Data for analysis

#####

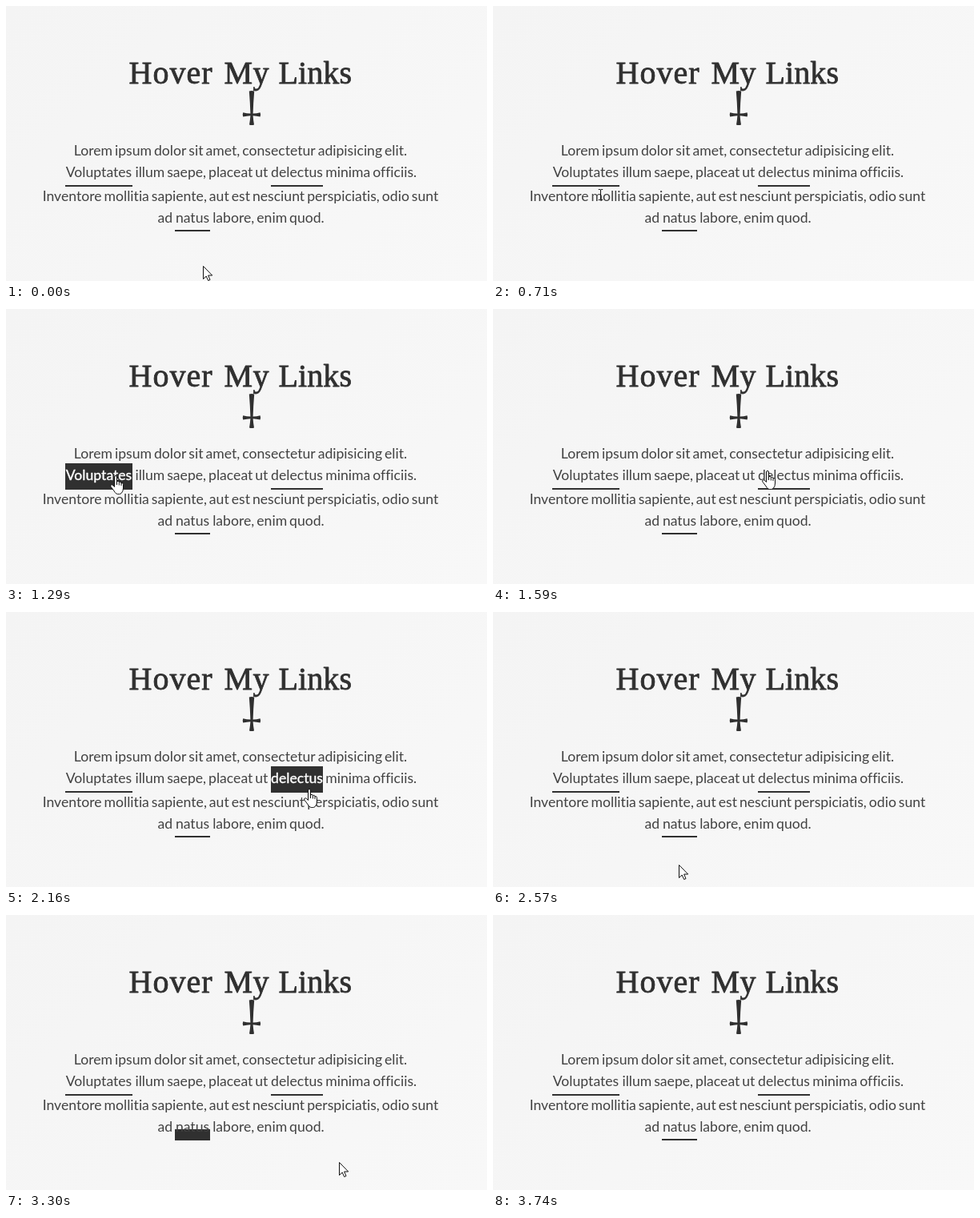
Animation of 601x344 px, one loop 4.01 s. Source, as an HTML page with a canvas:

```html
<!DOCTYPE html>
<html lang="en">
<head>
<meta charset="utf-8">
<title>Hover My Links</title>
<style>
html, body { margin: 0; width: 601px; height: 344px; overflow: hidden; background: #f6f6f6; }
canvas { display: block; }
</style>
</head>
<body>
<canvas id="stage" width="601" height="344"></canvas>
<script>
const ctx = document.getElementById('stage').getContext('2d');
const LOOP = 4010;
const INK = '#303030';
const TEXT = '#424242';
const PINK = '#ff10c4';
const BODY = '17.6px Lato, sans-serif';
const TITLE = '40px "Liberation Serif", serif';

// Pointer stops: time, shape, left, top
const STOPS = [
  [0, 'arrow', 246, 325], [130, 'arrow', 207, 305], [280, 'arrow', 148, 256],
  [430, 'beam', 138, 243], [560, 'beam', 136, 238], [710, 'beam', 131, 228],
  [860, 'hand', 129, 213], [1010, 'hand', 129, 210], [1140, 'hand', 130, 209],
  [1290, 'hand', 130, 208], [1440, 'beam', 239, 198], [1590, 'hand', 336, 202],
  [1720, 'hand', 352, 207], [1870, 'hand', 364, 214], [2020, 'hand', 370, 219],
  [2160, 'hand', 372, 221], [2310, 'arrow', 479, 266], [2440, 'arrow', 378, 312],
  [2570, 'arrow', 232, 316], [2720, 'arrow', 245, 284], [2870, 'hand', 238, 273],
  [3020, 'hand', 237, 271], [3150, 'hand', 238, 271], [3300, 'arrow', 416, 309],
  [3450, 'arrow', 473, 325], [3610, 'arrow', 505, 338], [3740, 'none', 0, 0]
];

const LINKS = [
  { text: 'Voluptates', x: 74, y: 193, w: 84, h: 33, base: 214, on: 800, off: 1350 },
  { text: 'delectus', x: 331, y: 193, w: 65, h: 33, base: 214, on: 1600, off: 2250 },
  { text: 'natus', x: 211, y: 250, w: 44, h: 32, base: 271, on: 2810, off: 3180 }
];

const ARROW = new Path2D('M.5.5V16.5L4.2 13L6.7 18.5L9 17.5L6.6 12H11.7Z');
const HAND = new Path2D('M5.5 14.5V2Q5.5.5 7 .5Q8.5.5 8.5 2V8Q8.7 7.2 10 7.3Q11.3 7.5 11.3 8.8' +
  'Q12 8 13 8.3Q14 8.6 14 10Q15 9.3 16 10Q16.5 10.4 16.5 11.5V16Q16.5 20 14.2 22.4' +
  'Q13 23.5 11.5 23.5H9.5Q7.6 23.5 6.4 21.6Q4 18 .9 14.2Q.2 12.8 1.3 12Q2.6 11.4 3.9 12.7Z');
const FINGERS = new Path2D('M8.5 8V12M11.3 9V12.5M14 10V13');
const BEAM = new Path2D('M.8 1.5H2.6Q3.5 1.5 3.5 2.4Q3.5 1.5 4.4 1.5H6.2M3.5 2V14' +
  'M.8 14.5H2.6Q3.5 14.5 3.5 13.6Q3.5 14.5 4.4 14.5H6.2');
const CROSS = new Path2D('M303.8 106.5Q307 105.6 310.2 106.5Q309 121 308.6 134.5' +
  'Q313 134.4 317.6 133.2Q318.6 136 317.6 138.6Q313 137.4 308.6 137.3Q309 143 310 148.5' +
  'Q307 149.6 304 148.5Q305 143 305.4 137.3Q301 137.4 296.2 138.6Q295.2 136 296.2 133.2' +
  'Q301 134.4 305.4 134.5Q305 121 303.8 106.5Z');

const clamp = v => Math.max(0, Math.min(1, v));

const backdrop = ctx.createLinearGradient(64, -64, 537, 408);
backdrop.addColorStop(0, '#f4f4f4');
backdrop.addColorStop(1, '#f8f8f8');

function write(text, x, y, align = 'left', color = TEXT) {
  ctx.font = BODY;
  ctx.wordSpacing = '-1.55px';
  ctx.letterSpacing = '0.01px'; // keeps "ti" from joining
  ctx.fillStyle = color;
  ctx.textAlign = align;
  ctx.fillText(text, x, y);
}

function titleWord(text, x, spacing) {
  ctx.font = TITLE;
  ctx.textAlign = 'left';
  ctx.letterSpacing = spacing + 'px';
  ctx.fillStyle = ctx.strokeStyle = INK;
  ctx.lineWidth = 0.8;
  ctx.lineJoin = 'round';
  ctx.fillText(text, x, 97);
  ctx.strokeText(text, x, 97);
}

function drawLink(link, t) {
  const hovered = t >= link.on && t < link.off;
  const grow = clamp((t - link.on) / 200) - clamp((t - link.off) / 200);
  const height = 2 + (link.h - 2) * grow;
  const mid = link.x + link.w / 2;
  ctx.fillStyle = INK;
  ctx.fillRect(link.x, link.y + link.h - height, link.w, height);
  write(link.text, mid, link.base, 'center', hovered ? '#fff' : TEXT);
  if (hovered) {
    ctx.strokeStyle = '#fff';
    ctx.lineWidth = 0.4;
    ctx.strokeText(link.text, mid, link.base);
  }
}

// Each zigzag is drawn outwards, then wiped from its inner end
function drawBurst(link, t) {
  const age = t - link.on;
  const end = clamp((age - 105) / 100);
  const start = clamp((age - 245) / 205);
  if (end <= start) return;
  const step = 2.5, amp = 3.3, parts = 6;
  const length = parts * Math.hypot(step, 2 * amp);
  ctx.strokeStyle = PINK;
  ctx.lineWidth = 1.8;
  ctx.lineJoin = 'miter';
  ctx.setLineDash([(end - start) * length, length * 2]);
  ctx.lineDashOffset = -start * length;
  for (let k = 0; k < 8; k++) {
    const a = (7 + 45 * k) * Math.PI / 180;
    ctx.save();
    ctx.translate(link.x + link.w / 2 + link.w * Math.sin(a),
      link.y + link.h / 2 - 33 * Math.cos(a));
    ctx.rotate(a);
    ctx.beginPath();
    for (let i = 0; i <= parts; i++) {
      ctx.lineTo(i % 2 ? amp : -amp, (parts / 2 - i) * step);
    }
    ctx.stroke();
    ctx.restore();
  }
  ctx.setLineDash([]);
}

function drawPointer([, shape, x, y]) {
  if (shape === 'none') return;
  ctx.save();
  ctx.translate(x, y);
  ctx.lineWidth = 1;
  ctx.lineJoin = 'round';
  ctx.strokeStyle = '#111';
  ctx.fillStyle = '#fff';
  if (shape === 'beam') {
    ctx.stroke(BEAM);
  } else {
    const path = shape === 'hand' ? HAND : ARROW;
    ctx.fill(path);
    ctx.stroke(path);
    if (shape === 'hand') ctx.stroke(FINGERS);
  }
  ctx.restore();
}

function draw(now) {
  const time = now % LOOP;
  const stop = STOPS.filter(s => s[0] <= time).pop();
  const t = stop[0];
  ctx.fillStyle = backdrop;
  ctx.fillRect(0, 0, 601, 344);

  titleWord('Hover', 153.5, 1);
  titleWord('My', 272.5, 0.4);
  titleWord('Links', 340.5, 0.1);
  ctx.fillStyle = INK;
  ctx.fill(CROSS);

  write('Lorem ipsum dolor sit amet, consectetur adipisicing elit.', 293, 187, 'center');
  write('illum saepe, placeat ut', 161.4, 214);
  write('minima officiis.', 399.2, 214);
  write('Inventore mollitia sapiente, aut est nesciunt perspiciatis, odio sunt', 293, 244, 'center');
  write('ad', 189.5, 271);
  write('labore, enim quod.', 258.2, 271);

  LINKS.forEach(link => drawLink(link, t));
  LINKS.forEach(link => drawBurst(link, t));
  drawPointer(stop);
}

const begin = performance.now();
function tick() {
  draw(performance.now() - begin);
  requestAnimationFrame(tick);
}
tick();
</script>
</body>
</html>
```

#####

What to do
Your answer must be every line from the listing above that holds the string "backdrop".

Completed exercise
const backdrop = ctx.createLinearGradient(64, -64, 537, 408);
backdrop.addColorStop(0, '#f4f4f4');
backdrop.addColorStop(1, '#f8f8f8');
  ctx.fillStyle = backdrop;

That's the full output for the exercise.